Starting in 2008, Volkswagen began touting its newly developed “Clean Diesel” technology. Found in TDI Jettas, Passats, Golfs, and Beetles, as well as the TDI Audi A3, the company said it greatly reduced emissions of harmful nitrogen oxides (NOx).  

These claims were heavily promoted and advertised, and not surprisingly, U.S. sales of TDI vehicles rose. The only problem was that Volkswagen cheated on the emissions tests. The cars environmentally conscious consumers had purchased were, in fact, spewing harmful chemicals into the atmosphere.

Volkswagen allegedly equipped its 2.0-liter diesel vehicles with illegal software that detects when the car is being tested for compliance with EPA or state emissions standards and turns on full emissions controls only during that testing process. During normal driving conditions, the software renders certain emission control systems inoperative, greatly increasing emissions. 

‘Defeat device’

This is known as a “defeat device.” Use of the defeat device results in cars that meet emissions standards in the laboratory but emit harmful NOx at levels up to 40 times EPA-compliant levels during normal on-road driving conditions. 

“By duping the regulators, Volkswagen turned nearly a half million American drivers into unwitting accomplices in an unprecedented assault on our atmosphere,” said California deputy attorney general Sally Q. Yates. 

In June 2016, Volkswagen agreed to settle the case.

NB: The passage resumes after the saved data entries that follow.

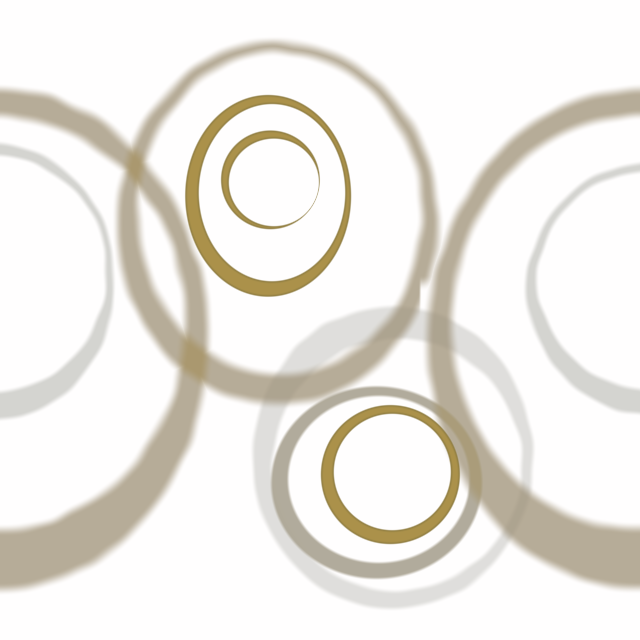
Give the GLSL for this background, as a WebGL 2 fragment shader.

```glsl
#version 300 es
precision highp float;
// Soft watercolour rings in tan, grey and gold on a near-white ground.
// Each ring is the area between two offset ellipses, with feathered edges;
// the largest ring wraps around the left and right sides of the canvas.

#define WASH_FEATHER 0.020
#define PALE_FEATHER 0.010
#define CRISP_FEATHER 0.003
#define WOBBLE 0.005
#define OVERLAP_TINT 0.75

uniform vec2 u_resolution;
out vec4 outColor;

const vec3 PAPER = vec3(1.0, 0.995, 0.995);
const vec3 TAN = vec3(0.715, 0.675, 0.595);
const vec3 GREY = vec3(0.83, 0.83, 0.815);
const vec3 PALE = vec3(0.875, 0.872, 0.862);
const vec3 STONE = vec3(0.68, 0.655, 0.59);
const vec3 GOLD = vec3(0.67, 0.57, 0.29);
const vec3 GOLD_RIM = vec3(0.55, 0.48, 0.25);
const vec3 OCHRE = vec3(0.65, 0.57, 0.38);

float hash(vec2 p) {
    p = fract(p * vec2(0.1031, 0.1137));
    p += dot(p, p.yx + 33.33);
    return fract((p.x + p.y) * p.x * 17.0);
}

float noise(vec2 p) {
    vec2 i = floor(p), f = fract(p);
    f = f * f * (3.0 - 2.0 * f);
    return mix(mix(hash(i), hash(i + vec2(1, 0)), f.x),
               mix(hash(i + vec2(0, 1)), hash(i + vec2(1, 1)), f.x), f.y);
}

// Approximate signed distance; shape holds centre (xy) and radii (zw)
float ellipse(vec2 p, vec4 shape) {
    vec2 q = p - shape.xy;
    float k = length(q / shape.zw);
    float g = length(q / (shape.zw * shape.zw));
    return k * (k - 1.0) / max(g, 0.0001);
}

// Depth inside the band between the outer and inner ellipses
float bandDepth(vec2 p, vec4 outer, vec4 inner) {
    return min(-ellipse(p, outer), ellipse(p, inner));
}

float ring(vec2 p, vec4 outer, vec4 inner, float feather) {
    float w = max(feather, 1.5 / u_resolution.y);
    return smoothstep(-0.35 * w, 0.65 * w, bandDepth(p, outer, inner));
}

// Lay a translucent wash that never lightens what lies below
vec3 wash(vec3 base, vec3 tone, float amount) {
    return mix(base, min(base * 0.97, tone), amount);
}

// Crisp gold ring with a thin darker rim
vec3 goldRing(vec3 base, vec2 p, vec4 outer, vec4 inner) {
    float depth = bandDepth(p, outer, inner);
    vec3 tone = mix(GOLD_RIM, GOLD, smoothstep(0.0, 0.005, depth));
    return mix(base, tone, ring(p, outer, inner, CRISP_FEATHER));
}

void main() {
    vec2 p = gl_FragCoord.xy / u_resolution;
    vec2 wobble = vec2(noise(p * 26.0), noise(p * 26.0 + 40.0)) - 0.5;
    vec2 soft = p + WOBBLE * wobble;
    vec2 wrapped = soft - vec2(floor(p.x + 0.5), 0.0);
    vec3 color = PAPER;

    // Grey rings cut by the two sides
    float sideGrey = max(
        ring(soft, vec4(-0.013, 0.560, 0.193, 0.219), vec4(-0.013, 0.573, 0.178, 0.184), PALE_FEATHER),
        ring(soft, vec4(1.029, 0.5495, 0.207, 0.2005), vec4(1.029, 0.5625, 0.1875, 0.172), PALE_FEATHER));
    color = wash(color, GREY, sideGrey);

    // Pale ring at the lower right
    float pale = ring(soft, vec4(0.614, 0.285, 0.221, 0.238), vec4(0.621, 0.273, 0.194, 0.195), PALE_FEATHER);
    color = wash(color, PALE, pale);

    // Two large tan washes, the upper one trimmed by a vertical seam
    float wide = ring(wrapped, vec4(-0.003, 0.470, 0.331, 0.393), vec4(-0.003, 0.496, 0.289, 0.320), WASH_FEATHER);
    float upper = ring(soft, vec4(0.434, 0.651, 0.253, 0.286), vec4(0.4375, 0.667, 0.219, 0.249), WASH_FEATHER);
    upper *= 1.0 - smoothstep(0.654, 0.659, p.x) * smoothstep(0.570, 0.545, p.y);
    color = wash(color, TAN, max(wide, upper));
    float leftHalf = 1.0 - smoothstep(0.45, 0.55, p.x);
    color = mix(color, OCHRE, wide * upper * OVERLAP_TINT * leftHalf);
    color *= 1.0 - 0.05 * pale * max(wide, upper);

    // Stone ring around the lower gold circle
    float stone = ring(p, vec4(0.5885, 0.246, 0.1655, 0.151), vec4(0.592, 0.251, 0.141, 0.1295), 0.006);
    color = wash(color, STONE, stone * 0.95);
    color = mix(color, OCHRE, stone * wide * 0.5);

    // Gold rings
    color = goldRing(color, p, vec4(0.419, 0.694, 0.130, 0.158), vec4(0.425, 0.699, 0.114, 0.138));
    color = goldRing(color, p, vec4(0.4225, 0.719, 0.0775, 0.0775), vec4(0.428, 0.715, 0.070, 0.068));
    color = goldRing(color, p, vec4(0.610, 0.2585, 0.109, 0.109), vec4(0.613, 0.2625, 0.091, 0.0905));

    outColor = vec4(color, 1.0);
}
```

They will offer a buyback and lease termination for nearly 500,000 model year 2009-2015 2.0-liter diesel vehicles sold or leased in the U.S., and spend up to $10 billion to compensate consumers under the program. 

“Consumers who were cheated by Volkswagen’s deceptive advertising campaign will be able to get full and fair compensation,” says FTC chairwoman Edith Ramirez.  “Not only for the lost or diminished value of their car but also for the other harms that VW caused them.”

In addition, Volkswagen will spend $4.7 billion to mitigate the pollution from their vehicles and invest in green vehicle technology.

“[This] settlement restores clean air protections that Volkswagen so blatantly violated,” says EPA administrator Gina McCarthy. “And it secures billions of dollars in investments to make our air and our auto industry even cleaner for generations of Americans to come.”

To see if you are eligible for compensation from Volkswagen, visit or You can also use these websites to make claims, sign up for appointments at local VW or Audi dealers, and receive updates.